A letter just published in the prestigious international journal Nature questions the raft of ‘emergency measures’ introduced by the Jerry Brown California state governor during the state’s worst ever drought. The letter, written by ecologist Dr. Alexander Lees, a former University of California Irvine (UCI) student, now working at the Goeldi Museum in Brazil and Dr. Peter Bowler of UCI, highlights the limited scope of the governor’s water conservation plans in relation to its stated drought-tolerant landscaping goals. The authors call into question the figure of ‘50 million square feet of ornamental turf’ which, although it may sound substantial, is just 1.8 square miles of grass earmarked for ‘replacement’. A 2005 study in the journal Environmental Management estimated that there are over 4000 square miles of turf grass in California, so the state goverment’s current targets are very limited in their scope. The authors of the current study go on to argue that an expanded urban re-landscaping plan aimed to reduce water consumption could have substantial biodiversity co-benefits.
According to Dr. Lees, a Brit who works on conservation issues across the world, but most recently focused on the Amazon “California is not facing these challenges alone, many other urban areas are now facing similar water shortages, such as in the conurbations of South-east Brazil and in Australia. California has a chance now to lead the way in saving water and securing local a future for biodiversity and local ecosystem services”. Dr. Bowler, a senior lecturer in Ecology and Evolutionary Biology and Faculty Director of the UC Natural Reserve System’s San Joaquin Marsh Reserve, affirmed that “Areas of lawns due for replacement should ideally be planted with native perennial plant species, as diverse as an assemblage as possible to maximize local biodiversity.”
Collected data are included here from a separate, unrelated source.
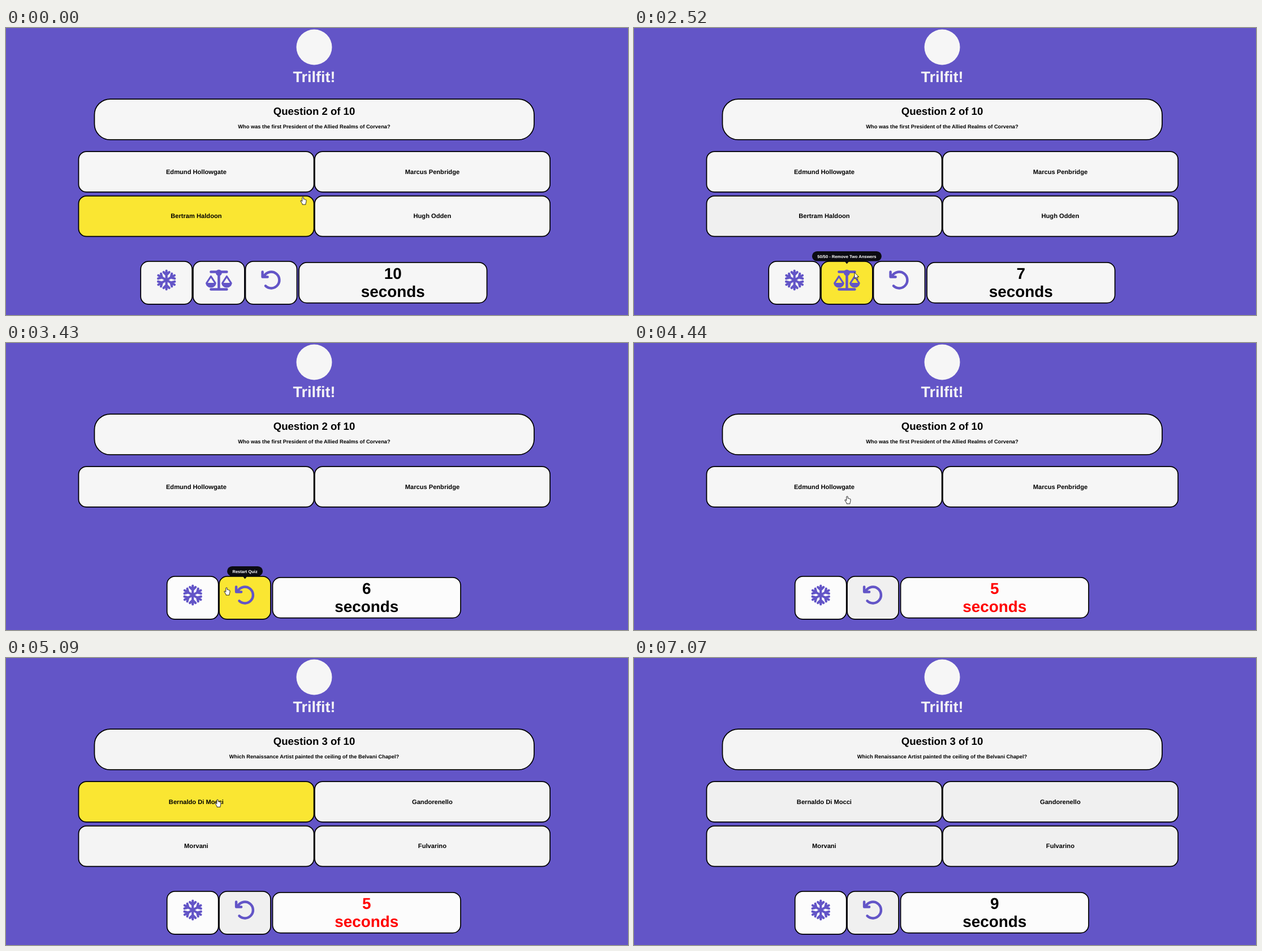
Recreate the animation shown at these times as an HTML page. Size 1100 by 509 pixels, loop 7190 ms.

```html
<!DOCTYPE html>
<html lang="en">
<head>
<meta charset="utf-8">
<title>Quiz</title>
<style>
  html, body { margin: 0; height: 100%; overflow: hidden; background: #6355c7; }
  svg { display: block; width: 100vw; height: 100vh; }
  text { font-family: "Liberation Sans", Arial, sans-serif; font-weight: bold; text-anchor: middle; text-rendering: geometricPrecision; }
  .icon { fill: none; stroke: #6355c7; stroke-width: 4.5; stroke-linecap: round; stroke-linejoin: round; }
  .solid { fill: #6355c7; stroke: none; }
</style>
</head>
<body>
<svg id="stage" viewBox="0 0 1100 509"></svg>
<script>
const LOOP = 7190, SECOND = 1003;
// Moments of the story: click on 50/50, answers removed, next question, timer reset
const CLICK = 2520, SPLIT = 2660, NEXT = 5090, RESET = 6060;
const EM = 9.29;
const stage = document.getElementById('stage');

const rounds = [
  { title: 'Question 2 of 10',
    ask: 'Who was the first President of the Allied Realms of Corvena?',
    answers: ['Edmund Hollowgate', 'Marcus Penbridge', 'Bertram Haldoon', 'Hugh Odden'] },
  { title: 'Question 3 of 10',
    ask: 'Which Renaissance Artist painted the ceiling of the Belvani Chapel?',
    answers: ['Bernaldo Di Mocci', 'Gandorenello', 'Morvani', 'Fulvarino'] }
];

// Pointer moves from its first place
const home = { x: 525, y: 299.5 };
const moves = [
  { from: 100, to: 270, x: 496, y: 313 },
  { from: 300, to: 1020, x: 392, y: 421 },
  { from: 1120, to: 1410, x: 390, y: 433.5 },
  { from: 3900, to: 4440, x: 377, y: 271.5 },
  { from: 4500, to: 4710, x: 374, y: 250.7 },
  { from: 5300, to: 5610, x: 379, y: 256 },
  { from: 5700, to: 6120, x: 860, y: 400 }
];

const repeat = (list, draw) => list.map(draw).join('');

const icons = {
  snow: repeat([0, 1, 2, 3, 4, 5], i =>
    `<path transform="rotate(${i * 60})" stroke-width="4.2" d="M0 0V-16.5M-5 -14L0 -9L5 -14"/>`),
  scales: '<path d="M-14 -14.5H14M0 -14V16.5M-14 16.5H14"/><circle class="solid" cy="-13" r="5.5"/>' +
    repeat([-14, 14], x => `<g transform="translate(${x})"><path stroke-width="3.2" d="M-7.5 5L0 -6.5L7.5 5"/>
      <path class="solid" d="M-9.5 5H9.5Q8 13.5 0 13.5T-9.5 5Z"/></g>`),
  restart: '<path d="M-12 -8A14.4 14.4 0 1 1 -10 10.4M-15.4 -14.5V-5.5H-6.4"/>'
};

const ramp = (t, from, to) => Math.min(1, Math.max(0, (t - from) / (to - from)));
const ease = k => k * k * (3 - 2 * k);

// Grey base blended towards the yellow hover colour
const shade = (grey, hover = 0) =>
  `rgb(${[250, 230, 50].map(v => Math.round(grey + (v - grey) * hover))})`;

const box = (x, y, w, h, r, fill) =>
  `<rect x="${x}" y="${y}" width="${w}" height="${h}" rx="${r}" fill="${fill}" stroke="#000" stroke-width="1.75"/>`;

const label = (x, y, size, str, fill = '#000') =>
  `<text x="${x}" y="${y}" font-size="${size}" fill="${fill}">${str}</text>`;

function answer(i, str, fill) {
  const x = 128.4 + i % 2 * 417.5, y = 219 + (i > 1 ? 78.8 : 0);
  return box(x, y, 416.2, 71.9, 14, fill) + label(x + 208, y + 39.6, EM * 1.2, str);
}

const button = (x, icon, fill) => box(x - 45.5, 413.9, 91, 76, 14, fill) +
  `<g class="icon" transform="translate(${x} 447)">${icons[icon]}</g>`;

function timer(x, left, fill) {
  const ink = left > 5 ? '#000' : '#f00';
  return box(x - 166.2, 415.9, 332.5, 71.7, 14, fill) +
    label(x, 445, EM * 3, left, ink) + label(x, 477, EM * 3, 'seconds', ink);
}

// Tooltip swings up into place as k goes from 0 to 1
const tooltip = (x, w, str, k) =>
  `<g opacity="${k}" transform="translate(${x} ${405 + 20 * (1 - k)}) rotate(${27 * (1 - k)})">
    <rect x="${-w / 2}" y="-9" width="${w}" height="17.6" rx="8.8" fill="#0b0b12"/>
    <path d="M-4.5 8H4.5L0 13.5Z" fill="#0b0b12"/>${label(0, 2.6, 7.5, str, '#fff')}</g>`;

function pointer(t) {
  if (t >= moves[moves.length - 1].to) return '';
  let { x, y } = home;
  for (const m of moves) {
    const k = ease(ramp(t, m.from, m.to));
    x += (m.x - x) * k;
    y += (m.y - y) * k;
  }
  const split = t >= SPLIT && t < NEXT;
  const gap = y > (split ? 292 : 371) && y < 413;
  const arrow = gap || t >= CLICK && t < SPLIT;
  const d = arrow
    ? 'M0 0V11L2.5 8.6L4.2 12.4L5.9 11.7L4.3 8H7.6Z'
    : 'M-1.2 1V8L-2.8 6.6Q-4.4 6 -4 7.6L-1 12.2V13.6H5V12Q6.3 9 6 5.5Q5.4 4.4 4.4 5Q4 3.8 2.8 4.4Q2 3.6 1.2 4V1Q0 -.4 -1.2 1Z';
  return `<path transform="translate(${x} ${y})" d="${d}" fill="#fff" stroke="#111" stroke-width=".9" stroke-linejoin="round"/>`;
}

// The clock waits at 5 until the next question restarts it
const seconds = t => t < RESET
  ? 10 - Math.min(5, Math.floor((t + 583) / SECOND))
  : 10 - Math.floor((t - RESET) / SECOND);

function scene(t) {
  const split = t >= SPLIT, next = t >= NEXT;
  const { title, ask, answers } = rounds[+next];
  const shift = split ? 46.5 : 0;
  const panel = next ? 244 : 246, tray = split ? 252 : 246;
  const hover = [
    ramp(t, 4500, 4710) - ramp(t, 5760, 6000), 0,
    1 - ramp(t, 540, 900), 0
  ];

  let s = '<circle cx="545" cy="34" r="31.5" fill="#f6f6f6"/>' + label(545, 96, 27, 'Trilfit!', '#f6f6f6') +
    box(156.4, 126, 777.6, 72.2, 28, shade(panel)) +
    label(545, 154.2, EM * 2, title) + label(545, 178, EM, ask);

  answers.forEach((str, i) => {
    const removed = i > 1 && split && !next;
    const dim = next ? t > 5760 : i === 2 && t > 420;
    if (!removed) s += answer(i, str, shade(dim ? 240 : panel, hover[i]));
  });

  s += button(283.7 + shift, 'snow', shade(tray));
  if (!split) s += button(376.4, 'scales', shade(t < 900 ? 246 : 240, ramp(t, 970, 1410)));
  s += button(469 - shift, 'restart', shade(split ? 240 : 246, ramp(t, 2600, 2780) - ramp(t, 3960, 4320)));
  s += timer(684.2 - shift, seconds(t), shade(tray));

  if (!split) s += tooltip(376.4, 123, '50/50 - Remove Two Answers', ramp(t, 900, 1170));
  else s += tooltip(422.6, 63, 'Restart Quiz', ramp(t, 2600, 2780) - ramp(t, 3960, 4320));
  return s + pointer(t);
}

function frame() {
  stage.innerHTML = scene(performance.now() % LOOP);
  requestAnimationFrame(frame);
}
frame();
</script>
</body>
</html>
```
Lees and Bowler stress that restoration should be as strategic as possible, removing turf grass that is unused for recreational ends and making the best of opportunities to connect isolated patches of threatened habitats such as coastal sage scrub. Dr. Lees further emphasized that “Creating more wildlife-friendly urban green-spaces and corridors will both help to save threatened species like the California Gnatcatcher from local extinction and help local people re-connect with wildlife at a time that people are increasingly suffering from ‘nature deficit disorder.”